-- Exercise goal --
Could you filter the records below and keep only the lines with the word "dots"?

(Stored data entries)
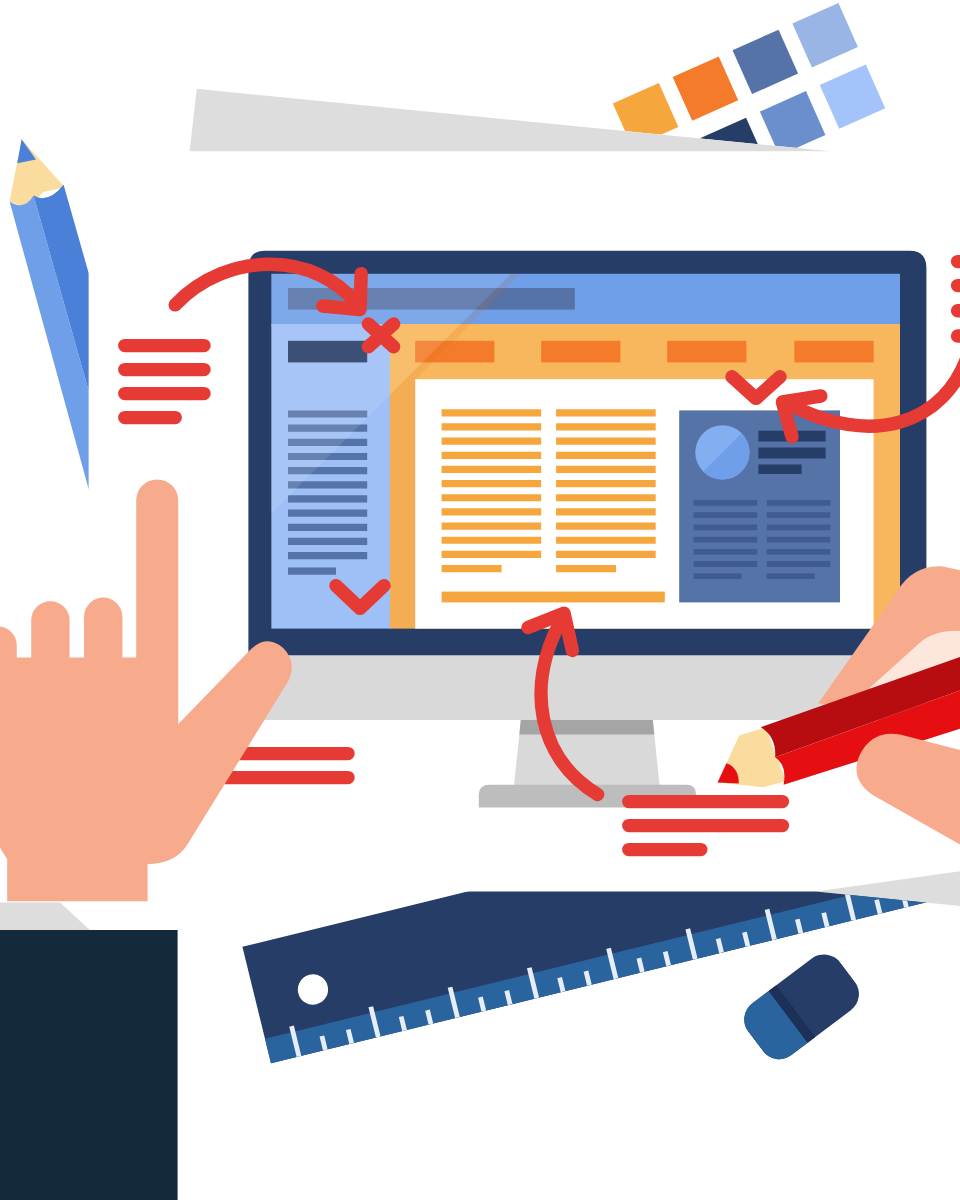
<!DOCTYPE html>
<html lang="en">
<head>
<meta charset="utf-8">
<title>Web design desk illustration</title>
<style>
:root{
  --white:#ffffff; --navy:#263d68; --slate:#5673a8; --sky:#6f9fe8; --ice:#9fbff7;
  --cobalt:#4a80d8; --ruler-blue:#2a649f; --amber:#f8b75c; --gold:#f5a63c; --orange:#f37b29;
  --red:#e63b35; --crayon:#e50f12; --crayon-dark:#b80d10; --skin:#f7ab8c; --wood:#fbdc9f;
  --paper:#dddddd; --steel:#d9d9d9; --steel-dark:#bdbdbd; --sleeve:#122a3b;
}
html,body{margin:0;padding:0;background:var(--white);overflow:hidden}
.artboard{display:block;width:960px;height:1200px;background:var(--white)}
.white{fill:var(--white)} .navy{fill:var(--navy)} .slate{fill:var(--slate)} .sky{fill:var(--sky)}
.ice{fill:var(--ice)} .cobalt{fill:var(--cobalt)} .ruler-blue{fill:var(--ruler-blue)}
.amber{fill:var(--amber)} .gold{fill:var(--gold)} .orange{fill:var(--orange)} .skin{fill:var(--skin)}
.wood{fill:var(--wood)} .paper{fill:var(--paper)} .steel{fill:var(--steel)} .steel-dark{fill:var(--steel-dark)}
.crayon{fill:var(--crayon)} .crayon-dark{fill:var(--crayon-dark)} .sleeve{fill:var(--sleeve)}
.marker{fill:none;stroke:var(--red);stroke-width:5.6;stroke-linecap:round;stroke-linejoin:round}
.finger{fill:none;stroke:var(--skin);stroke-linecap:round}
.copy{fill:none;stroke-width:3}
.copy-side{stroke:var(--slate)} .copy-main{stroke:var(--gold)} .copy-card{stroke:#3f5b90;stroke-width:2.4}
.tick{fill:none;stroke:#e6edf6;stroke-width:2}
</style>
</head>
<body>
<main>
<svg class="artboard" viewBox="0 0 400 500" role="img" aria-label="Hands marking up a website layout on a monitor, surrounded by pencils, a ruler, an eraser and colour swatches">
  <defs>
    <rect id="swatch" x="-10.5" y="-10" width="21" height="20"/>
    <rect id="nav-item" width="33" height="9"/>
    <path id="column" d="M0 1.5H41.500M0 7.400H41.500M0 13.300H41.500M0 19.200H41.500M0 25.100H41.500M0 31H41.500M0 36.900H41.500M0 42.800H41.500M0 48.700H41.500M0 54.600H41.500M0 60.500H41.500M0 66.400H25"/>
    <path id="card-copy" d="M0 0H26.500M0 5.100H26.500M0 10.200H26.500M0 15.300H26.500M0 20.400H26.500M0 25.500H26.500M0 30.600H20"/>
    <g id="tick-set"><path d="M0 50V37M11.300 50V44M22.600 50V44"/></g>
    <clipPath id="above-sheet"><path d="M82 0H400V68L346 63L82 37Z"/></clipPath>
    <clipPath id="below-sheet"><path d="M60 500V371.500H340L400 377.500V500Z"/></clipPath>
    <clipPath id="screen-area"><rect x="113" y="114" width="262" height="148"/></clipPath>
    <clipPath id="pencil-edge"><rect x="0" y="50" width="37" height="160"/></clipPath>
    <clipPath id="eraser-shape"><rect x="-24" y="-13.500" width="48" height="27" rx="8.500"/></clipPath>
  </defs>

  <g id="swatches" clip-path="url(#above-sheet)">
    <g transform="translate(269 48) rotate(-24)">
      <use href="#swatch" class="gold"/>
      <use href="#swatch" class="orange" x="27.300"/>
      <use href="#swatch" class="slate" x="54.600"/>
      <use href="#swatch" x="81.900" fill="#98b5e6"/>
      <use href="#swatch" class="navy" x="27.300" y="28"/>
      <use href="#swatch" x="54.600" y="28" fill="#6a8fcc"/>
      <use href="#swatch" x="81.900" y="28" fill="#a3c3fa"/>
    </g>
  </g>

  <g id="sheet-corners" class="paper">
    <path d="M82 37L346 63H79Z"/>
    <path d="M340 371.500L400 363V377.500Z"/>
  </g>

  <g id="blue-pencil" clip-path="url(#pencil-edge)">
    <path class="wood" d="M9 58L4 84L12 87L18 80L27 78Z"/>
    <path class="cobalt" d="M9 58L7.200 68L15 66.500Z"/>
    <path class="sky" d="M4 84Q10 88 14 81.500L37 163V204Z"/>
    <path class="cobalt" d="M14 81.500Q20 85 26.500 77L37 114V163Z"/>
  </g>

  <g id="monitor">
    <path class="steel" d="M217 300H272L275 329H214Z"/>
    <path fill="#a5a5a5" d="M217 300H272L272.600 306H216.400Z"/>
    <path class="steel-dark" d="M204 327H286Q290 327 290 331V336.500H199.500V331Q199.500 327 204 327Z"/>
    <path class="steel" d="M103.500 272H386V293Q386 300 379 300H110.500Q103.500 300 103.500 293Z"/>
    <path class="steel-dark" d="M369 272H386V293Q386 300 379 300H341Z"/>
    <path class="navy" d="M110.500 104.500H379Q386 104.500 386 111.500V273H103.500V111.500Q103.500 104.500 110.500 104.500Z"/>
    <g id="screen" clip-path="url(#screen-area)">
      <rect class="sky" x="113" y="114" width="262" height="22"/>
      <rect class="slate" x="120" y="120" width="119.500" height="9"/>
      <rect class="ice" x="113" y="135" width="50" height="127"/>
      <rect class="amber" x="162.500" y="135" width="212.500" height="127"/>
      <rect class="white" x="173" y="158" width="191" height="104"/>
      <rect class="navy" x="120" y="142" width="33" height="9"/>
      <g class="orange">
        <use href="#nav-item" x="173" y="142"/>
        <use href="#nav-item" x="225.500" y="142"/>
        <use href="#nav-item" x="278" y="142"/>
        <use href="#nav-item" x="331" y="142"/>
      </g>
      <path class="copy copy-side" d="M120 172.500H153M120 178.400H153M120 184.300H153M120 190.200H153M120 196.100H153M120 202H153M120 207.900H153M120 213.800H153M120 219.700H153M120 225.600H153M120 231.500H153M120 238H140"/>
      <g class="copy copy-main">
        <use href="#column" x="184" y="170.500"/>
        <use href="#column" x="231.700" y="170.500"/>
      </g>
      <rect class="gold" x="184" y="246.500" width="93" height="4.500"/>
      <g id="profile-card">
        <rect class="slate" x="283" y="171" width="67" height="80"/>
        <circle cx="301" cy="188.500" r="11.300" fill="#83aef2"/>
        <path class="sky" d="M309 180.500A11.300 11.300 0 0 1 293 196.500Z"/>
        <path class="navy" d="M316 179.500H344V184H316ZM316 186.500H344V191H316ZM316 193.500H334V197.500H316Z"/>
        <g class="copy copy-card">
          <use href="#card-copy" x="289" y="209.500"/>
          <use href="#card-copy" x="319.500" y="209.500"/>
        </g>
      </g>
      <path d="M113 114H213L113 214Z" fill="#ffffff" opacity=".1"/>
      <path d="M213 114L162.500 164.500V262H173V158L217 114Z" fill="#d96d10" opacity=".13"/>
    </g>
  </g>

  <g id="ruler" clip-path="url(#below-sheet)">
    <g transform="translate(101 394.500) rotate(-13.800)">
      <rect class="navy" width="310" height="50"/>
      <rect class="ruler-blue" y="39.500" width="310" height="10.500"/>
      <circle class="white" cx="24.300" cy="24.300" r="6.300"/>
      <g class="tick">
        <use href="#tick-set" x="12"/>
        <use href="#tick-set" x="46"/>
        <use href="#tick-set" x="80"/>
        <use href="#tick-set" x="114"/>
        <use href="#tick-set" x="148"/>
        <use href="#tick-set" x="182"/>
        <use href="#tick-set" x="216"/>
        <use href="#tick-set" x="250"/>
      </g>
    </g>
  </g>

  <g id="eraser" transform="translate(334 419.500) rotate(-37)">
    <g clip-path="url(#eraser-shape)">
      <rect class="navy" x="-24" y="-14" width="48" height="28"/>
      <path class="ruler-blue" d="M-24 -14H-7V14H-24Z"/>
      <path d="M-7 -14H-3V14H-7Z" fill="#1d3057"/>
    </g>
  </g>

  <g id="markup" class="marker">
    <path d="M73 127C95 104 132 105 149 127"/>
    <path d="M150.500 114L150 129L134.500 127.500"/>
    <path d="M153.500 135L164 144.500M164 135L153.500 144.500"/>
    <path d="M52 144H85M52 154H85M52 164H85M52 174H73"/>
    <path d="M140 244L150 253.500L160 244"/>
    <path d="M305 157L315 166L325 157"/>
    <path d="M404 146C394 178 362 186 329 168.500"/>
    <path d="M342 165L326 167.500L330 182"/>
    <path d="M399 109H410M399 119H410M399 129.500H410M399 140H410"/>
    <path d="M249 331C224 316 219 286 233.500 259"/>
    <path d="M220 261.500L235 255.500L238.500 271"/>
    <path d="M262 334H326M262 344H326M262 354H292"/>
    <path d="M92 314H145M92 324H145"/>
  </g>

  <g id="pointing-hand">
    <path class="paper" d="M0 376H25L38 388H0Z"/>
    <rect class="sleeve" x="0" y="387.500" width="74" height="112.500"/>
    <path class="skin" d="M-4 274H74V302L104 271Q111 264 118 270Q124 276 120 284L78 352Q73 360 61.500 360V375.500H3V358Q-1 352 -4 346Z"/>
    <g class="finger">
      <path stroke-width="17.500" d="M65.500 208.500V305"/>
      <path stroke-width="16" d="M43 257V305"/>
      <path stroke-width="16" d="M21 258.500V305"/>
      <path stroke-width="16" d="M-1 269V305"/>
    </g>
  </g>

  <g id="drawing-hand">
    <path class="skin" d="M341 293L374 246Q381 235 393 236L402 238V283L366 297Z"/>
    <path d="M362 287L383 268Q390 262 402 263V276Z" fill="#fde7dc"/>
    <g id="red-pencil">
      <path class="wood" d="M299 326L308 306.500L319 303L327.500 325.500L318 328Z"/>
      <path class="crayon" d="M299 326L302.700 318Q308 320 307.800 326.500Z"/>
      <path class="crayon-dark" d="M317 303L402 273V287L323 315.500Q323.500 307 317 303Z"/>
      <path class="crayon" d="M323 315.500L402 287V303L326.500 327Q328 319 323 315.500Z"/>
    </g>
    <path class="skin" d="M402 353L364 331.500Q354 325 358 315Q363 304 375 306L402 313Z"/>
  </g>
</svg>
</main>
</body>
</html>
* * *
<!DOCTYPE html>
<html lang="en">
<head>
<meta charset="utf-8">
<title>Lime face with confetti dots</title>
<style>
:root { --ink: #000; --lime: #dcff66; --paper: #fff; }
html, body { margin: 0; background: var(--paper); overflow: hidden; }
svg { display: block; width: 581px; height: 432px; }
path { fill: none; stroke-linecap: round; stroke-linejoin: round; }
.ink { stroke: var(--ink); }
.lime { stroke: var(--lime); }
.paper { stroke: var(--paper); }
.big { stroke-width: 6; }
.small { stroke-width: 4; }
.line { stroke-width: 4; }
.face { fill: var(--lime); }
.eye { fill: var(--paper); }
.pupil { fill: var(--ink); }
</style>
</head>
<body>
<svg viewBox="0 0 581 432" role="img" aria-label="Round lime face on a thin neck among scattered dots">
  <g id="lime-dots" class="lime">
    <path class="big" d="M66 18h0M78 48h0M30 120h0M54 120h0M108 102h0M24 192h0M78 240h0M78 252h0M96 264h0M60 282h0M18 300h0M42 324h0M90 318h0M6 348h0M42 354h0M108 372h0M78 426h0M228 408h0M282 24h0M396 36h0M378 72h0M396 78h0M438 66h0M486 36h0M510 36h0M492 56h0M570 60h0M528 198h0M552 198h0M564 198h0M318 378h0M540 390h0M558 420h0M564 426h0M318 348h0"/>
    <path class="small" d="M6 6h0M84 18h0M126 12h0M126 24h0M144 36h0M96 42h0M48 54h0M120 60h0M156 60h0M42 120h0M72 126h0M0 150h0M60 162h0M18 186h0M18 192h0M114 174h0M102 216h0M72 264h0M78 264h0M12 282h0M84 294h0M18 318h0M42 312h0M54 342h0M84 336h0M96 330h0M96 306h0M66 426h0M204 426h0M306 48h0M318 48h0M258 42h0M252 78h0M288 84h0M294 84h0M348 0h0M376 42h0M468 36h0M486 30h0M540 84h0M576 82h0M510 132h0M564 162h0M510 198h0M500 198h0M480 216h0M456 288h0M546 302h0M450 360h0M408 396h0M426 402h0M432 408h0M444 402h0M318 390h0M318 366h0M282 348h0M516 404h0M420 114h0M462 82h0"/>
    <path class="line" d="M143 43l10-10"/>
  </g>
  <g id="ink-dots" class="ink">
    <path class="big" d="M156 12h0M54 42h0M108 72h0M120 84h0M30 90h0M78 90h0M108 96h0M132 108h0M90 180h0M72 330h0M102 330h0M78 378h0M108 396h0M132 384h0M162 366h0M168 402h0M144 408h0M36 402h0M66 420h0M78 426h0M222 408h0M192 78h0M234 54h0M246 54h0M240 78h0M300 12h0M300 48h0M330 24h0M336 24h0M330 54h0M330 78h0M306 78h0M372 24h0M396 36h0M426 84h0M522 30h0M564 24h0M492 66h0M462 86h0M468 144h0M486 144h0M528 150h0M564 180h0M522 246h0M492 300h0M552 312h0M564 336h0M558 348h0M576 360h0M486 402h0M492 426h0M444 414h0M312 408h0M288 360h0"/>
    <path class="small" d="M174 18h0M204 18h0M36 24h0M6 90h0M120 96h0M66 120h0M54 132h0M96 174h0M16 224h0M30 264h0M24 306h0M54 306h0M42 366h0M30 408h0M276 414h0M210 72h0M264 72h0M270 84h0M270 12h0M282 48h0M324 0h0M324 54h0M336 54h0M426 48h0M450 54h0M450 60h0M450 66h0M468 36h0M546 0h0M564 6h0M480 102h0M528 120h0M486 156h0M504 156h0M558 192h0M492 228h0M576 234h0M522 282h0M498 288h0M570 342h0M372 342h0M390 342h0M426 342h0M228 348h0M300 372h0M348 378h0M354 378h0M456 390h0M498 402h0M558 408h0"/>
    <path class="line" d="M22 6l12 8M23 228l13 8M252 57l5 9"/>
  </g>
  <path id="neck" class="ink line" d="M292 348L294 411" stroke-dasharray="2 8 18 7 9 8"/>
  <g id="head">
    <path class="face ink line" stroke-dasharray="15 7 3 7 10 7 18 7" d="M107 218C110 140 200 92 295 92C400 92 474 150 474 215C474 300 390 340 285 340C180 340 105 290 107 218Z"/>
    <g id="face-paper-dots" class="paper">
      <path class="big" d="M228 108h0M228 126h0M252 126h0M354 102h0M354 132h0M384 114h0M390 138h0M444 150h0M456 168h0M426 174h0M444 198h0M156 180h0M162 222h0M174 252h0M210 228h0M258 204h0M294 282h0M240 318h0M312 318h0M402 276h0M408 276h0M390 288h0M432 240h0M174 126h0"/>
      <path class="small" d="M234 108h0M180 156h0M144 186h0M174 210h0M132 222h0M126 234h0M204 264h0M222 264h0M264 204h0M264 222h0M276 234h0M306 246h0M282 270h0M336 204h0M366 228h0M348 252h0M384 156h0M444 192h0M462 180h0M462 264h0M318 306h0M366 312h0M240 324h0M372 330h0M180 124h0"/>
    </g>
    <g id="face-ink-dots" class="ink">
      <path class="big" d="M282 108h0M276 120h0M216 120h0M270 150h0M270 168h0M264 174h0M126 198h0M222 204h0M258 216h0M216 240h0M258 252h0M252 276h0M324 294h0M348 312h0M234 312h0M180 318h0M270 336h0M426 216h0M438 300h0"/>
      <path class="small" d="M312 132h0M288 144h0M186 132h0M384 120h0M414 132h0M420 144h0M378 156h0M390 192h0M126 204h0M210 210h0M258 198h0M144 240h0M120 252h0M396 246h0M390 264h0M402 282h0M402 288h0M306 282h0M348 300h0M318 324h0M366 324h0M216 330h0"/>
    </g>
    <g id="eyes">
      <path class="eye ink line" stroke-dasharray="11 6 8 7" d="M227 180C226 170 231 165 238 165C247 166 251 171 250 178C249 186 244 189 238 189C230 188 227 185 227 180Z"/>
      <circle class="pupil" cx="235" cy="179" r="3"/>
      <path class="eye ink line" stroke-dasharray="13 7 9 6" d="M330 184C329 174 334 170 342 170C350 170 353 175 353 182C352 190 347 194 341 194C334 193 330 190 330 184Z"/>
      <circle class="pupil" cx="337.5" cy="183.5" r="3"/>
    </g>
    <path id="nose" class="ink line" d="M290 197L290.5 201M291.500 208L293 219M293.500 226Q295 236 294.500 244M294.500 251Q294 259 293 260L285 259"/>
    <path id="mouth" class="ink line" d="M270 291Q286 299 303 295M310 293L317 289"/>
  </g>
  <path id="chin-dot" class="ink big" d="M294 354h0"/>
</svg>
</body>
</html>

-- Result for this task --
<title>Lime face with confetti dots</title>
<svg viewBox="0 0 581 432" role="img" aria-label="Round lime face on a thin neck among scattered dots">
  <g id="lime-dots" class="lime">
  <g id="ink-dots" class="ink">
    <g id="face-paper-dots" class="paper">
    <g id="face-ink-dots" class="ink">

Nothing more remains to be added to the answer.